Ontario’s public service workers will soon be working with Web technology that is slightly less obsolete with an upgrade from Internet Explorer 6 to Internet Explorer 8.
A memo from the Ontario Public Service’s IT service desk says that the upgrade will be deployed across all workstations by May 11. The subject is simply “Upgrade of IE6.”
The thought that anyone is still using a browser that will celebrate its 11th anniversary on Aug. 27 is astounding. But according to Microsoft, 7.1 per cent of the world’s Web browsing population is still using this software artifact. The Redmond-based software giant is encouraging its users to upgrade, with a goal of seeing worldwide usage drop below one per cent. In Canada, usage is currently pegged at 1.2 per cent.
As Microsoft itself says, “friends don’t let friends use Internet Explorer 6.”
The pain for Web developers who still feel pressure to support IE6 is even worse. One of the more obvious gaps of support is IE6’s inability to display transparent PNG images. Users simply see a grey background instead. But developers won’t exactly be popping the champagne in celebration of this latest upgrade victory. IE8 has its quirks too. It calculates the spacing of elements on a Web page differently than any other browser. To properly centre an image for IE8 users, Web coders must write a separate piece of code instructing on margin padding and border sizes in addition to the code they’ve already written for other browsers.
By moving to IE8 instead of IE9, the Ontario government will miss out on convenient features like a unified search and URL address bar, or an add-on manager. But most significantly, they’ll miss out on the HTML5 features of natively embedded video, audio, and interactive graphics that Microsoft supports in IE9, and competing browsers like Firefox and Chrome also support. HTML5 is fast becoming the go-to Web standard for modern pages because of its flexibility of design – one page can be optimally displayed on a desktop monitor, smartphone screen, or tablet.
Likely the Ontario government can’t migrate to IE9 because it is also using a decade-old OS in Windows XP. That would also mean the clock is already ticking on a bigger upgrade project, migrating to Windows 7. Microsoft will cut support for XP in April 2014, and unless the government is willing to risk using an unpatched OS across its environment, it will have to upgrade. That will also mean an inevitable move to IE9.
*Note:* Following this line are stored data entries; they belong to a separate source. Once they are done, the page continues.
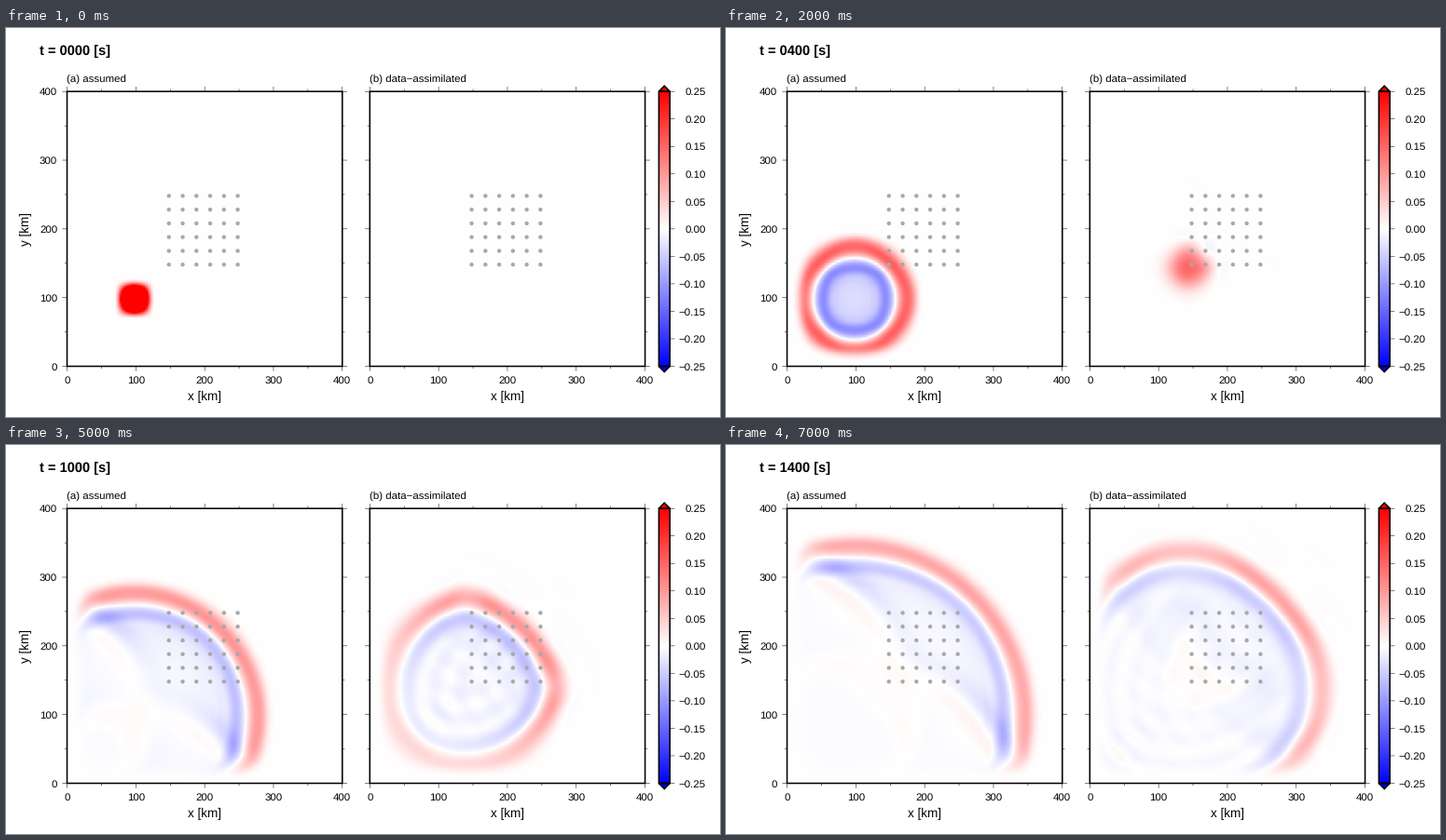
A matplotlib script that plays this animation: 766x418 px, repeating every 8 s.

```python
import math

import numpy as np
import matplotlib.pyplot as plt
from matplotlib.animation import FuncAnimation
from matplotlib.colors import LinearSegmentedColormap
from matplotlib.patches import Circle, Polygon, Rectangle

W, H, DPI = 766, 418, 64
FRAMES, INTERVAL = 8, 1000
STEPS = 200                     # simulated seconds per frame

# --- wave model: linear long waves on a staggered grid ---
N = 200                         # cells per side
DX, DT = 2000.0, 1.0            # metres, seconds
GRAVITY, DEPTH = 9.8, 3000.0
SPONGE, DAMP = 20, 0.015        # absorbing border: cells, strength
SOURCE, BUMP = 49, 30e3         # source cell, half width in metres
CORR = 20e3                     # correlation length of the assimilation
STATIONS = np.arange(74, 125, 10)


def source_profile():
    d = (np.arange(N) - SOURCE) * DX
    return np.where(abs(d) < BUMP, (1 + np.cos(np.pi * d / BUMP)) / 2, 0)


def sponge():
    edge = np.minimum(np.arange(1, N + 1), np.arange(N, 0, -1))
    g = np.exp(-(DAMP * np.clip(SPONGE - edge, 0, None)) ** 2)
    return np.outer(g, g).astype(np.float32)


def gain(rows, cols):
    """Optimal interpolation weights from the stations to every cell."""
    def cov(r, c):
        d2 = (r[:, None] - rows) ** 2 + (c[:, None] - cols) ** 2
        return np.exp(-d2 * (DX / CORR) ** 2)

    r, c = np.indices((N, N)).reshape(2, -1)
    inv = np.linalg.inv(cov(rows, cols) + np.eye(len(rows)))
    return (cov(r, c) @ inv).astype(np.float32)


def simulate():
    """Heights of the assumed and the assimilated sea at each frame."""
    rows, cols = (a.ravel() for a in np.meshgrid(STATIONS, STATIONS))
    weights, damp = gain(rows, cols), sponge()
    eta, u, v = np.zeros((3, 2, N, N), np.float32)
    p = source_profile()
    eta[0] = np.outer(p, p)
    a, b = np.float32(GRAVITY * DEPTH * DT / DX), np.float32(DT / DX)
    shots = [eta.copy()]
    for step in range(1, (FRAMES - 1) * STEPS + 1):
        u[:, :, 1:] -= a * (eta[:, :, 1:] - eta[:, :, :-1])
        v[:, 1:] -= a * (eta[:, 1:] - eta[:, :-1])
        u *= damp
        v *= damp
        eta += b * (u + v)
        eta[:, :, :-1] -= b * u[:, :, 1:]
        eta[:, :-1] -= b * v[:, 1:]
        eta *= damp
        miss = eta[0, rows, cols] - eta[1, rows, cols]
        eta[1] += (weights @ miss).reshape(N, N)
        if step % STEPS == 0:
            shots.append(eta.copy())
    return shots


# --- stage, in pixels from the top left ---
plt.rcParams.update({"font.family": "Liberation Sans", "path.snap": False,
                     "text.hinting": "none"})
PT = 72 / DPI
SIDE = 295.3
KM = SIDE / 400
BOTTOM = 363.5
TOP = BOTTOM - SIDE
LEFTS = (65.5, 390.3)
SMALL, MEDIUM, LARGE = 11.46, 13.54, 14.58
SUB = 4                         # samples per pixel along each axis
LIMIT = 0.25
POLAR = LinearSegmentedColormap.from_list(
    "polar", [(0, 0, 1), (1, 1, 1), (1, 0, 0)], N=512)

fig = plt.figure(figsize=(W / DPI, H / DPI), dpi=DPI, facecolor="white")
ax = fig.add_axes([0, 0, 1, 1])
ax.axis("off")


def label(x, y, s, size=SMALL, **kw):
    kw.setdefault("va", "baseline")
    return ax.text(x, y, s, fontsize=size * PT, color="black", **kw)


def line(xs, ys):
    ax.plot(xs, ys, color="black", lw=0.5 * PT, solid_capstyle="butt",
            zorder=4)


def outline(patch, face="none"):
    patch.set(facecolor=face, edgecolor="black", linewidth=1.56 * PT,
              zorder=5, joinstyle="miter")
    ax.add_patch(patch)


def subpixels(lo, hi):
    """Sample positions in the whole pixels that cover lo to hi."""
    lo, hi = math.floor(lo), math.ceil(hi)
    return lo + (np.arange((hi - lo) * SUB) + 0.5) / SUB


def field(data, x):
    """Pixel image in the row of the panels, starting at x."""
    return fig.figimage(data, math.floor(x), H - math.ceil(BOTTOM),
                        cmap=POLAR, vmin=-LIMIT, vmax=LIMIT, origin="upper",
                        zorder=-1)


def cells(pos):
    return np.clip(np.rint(pos / KM / 2), 0, N - 1).astype(int)


def pixels(eta, x0):
    """Sea heights averaged over the pixels of the panel at x0."""
    cols = cells(subpixels(x0, x0 + SIDE) - x0)
    rows = cells(BOTTOM - subpixels(TOP, BOTTOM))
    fine = np.clip(eta, -LIMIT, LIMIT)[np.ix_(rows, cols)]
    return fine.reshape(len(rows) // SUB, SUB, -1, SUB).mean(axis=(1, 3))


def panel(x0, name):
    right = x0 + SIDE
    for km in range(0, 401, 50):
        size = 2.6 if km % 100 else 5.2
        x, y = x0 + km * KM, BOTTOM - km * KM
        line([x, x], [BOTTOM, BOTTOM + size])
        line([x, x], [TOP, TOP - size])
        line([x0, x0 - size], [y, y])
        line([right, right + size], [y, y])
        if km % 100 == 0:
            label(x, 382, str(km), ha="center")
    label(x0 + SIDE / 2, 400, "x [km]", MEDIUM, ha="center")
    label(x0 - 0.5, 58.4, name)
    outline(Rectangle((x0, TOP), SIDE, SIDE))
    for i in STATIONS * 2:
        for j in STATIONS * 2:
            ax.add_patch(Circle((x0 + i * KM, BOTTOM - j * KM), 2.2, lw=0,
                                color="#a9a9a9", zorder=3))
    return field(pixels(np.zeros((N, N)), x0), x0)


def colorbar(x0, x1):
    mid, centre = (x0 + x1) / 2, (TOP + BOTTOM) / 2
    ramp = (centre - subpixels(TOP, BOTTOM)[::SUB]) / SIDE * 2 * LIMIT
    wide = math.ceil(x1) - math.floor(x0)
    field(np.repeat(ramp[:, None], wide, axis=1), x0)
    for y, tip, face in ((TOP, -6, "red"), (BOTTOM, 6, "blue")):
        outline(Polygon([(x0, y), (mid, y + tip), (x1, y)]), face)
    outline(Rectangle((x0, TOP), x1 - x0, SIDE))
    for i in range(-5, 6):
        y = centre - i * SIDE / 10
        line([x1, x1 + 5.2], [y, y])
        text = f"{i * 0.05:.2f}".replace("-", "\u2212")
        label(750.5, y + 4.1, text, ha="right")


seas = [panel(x, s) for x, s in
        zip(LEFTS, ("(a) assumed", "(b) data\u2212assimilated"))]
colorbar(700.4, 712.2)
for km in range(0, 401, 100):
    label(55.2, BOTTOM - km * KM + 4.1, str(km), ha="right")
label(28.5, (TOP + BOTTOM) / 2, "y [km]", MEDIUM, rotation=90, ha="right",
      va="center")
clock = label(36, 29.2, "", LARGE, weight="bold")
ax.set(xlim=(0, W), ylim=(H, 0))

shots = simulate()


def draw(n):
    for sea, eta, x0 in zip(seas, shots[n], LEFTS):
        sea.set_data(pixels(eta, x0))
    clock.set_text(f"t = {n * STEPS:04d} [s]")
    return [*seas, clock]


anim = FuncAnimation(fig, draw, frames=FRAMES, interval=INTERVAL, repeat=True,
                     repeat_delay=0, blit=False)
plt.show()
```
Of course, two years from now the rest of us will probably be using augmented reality goggles and brain-computer interfaces to browse the Web.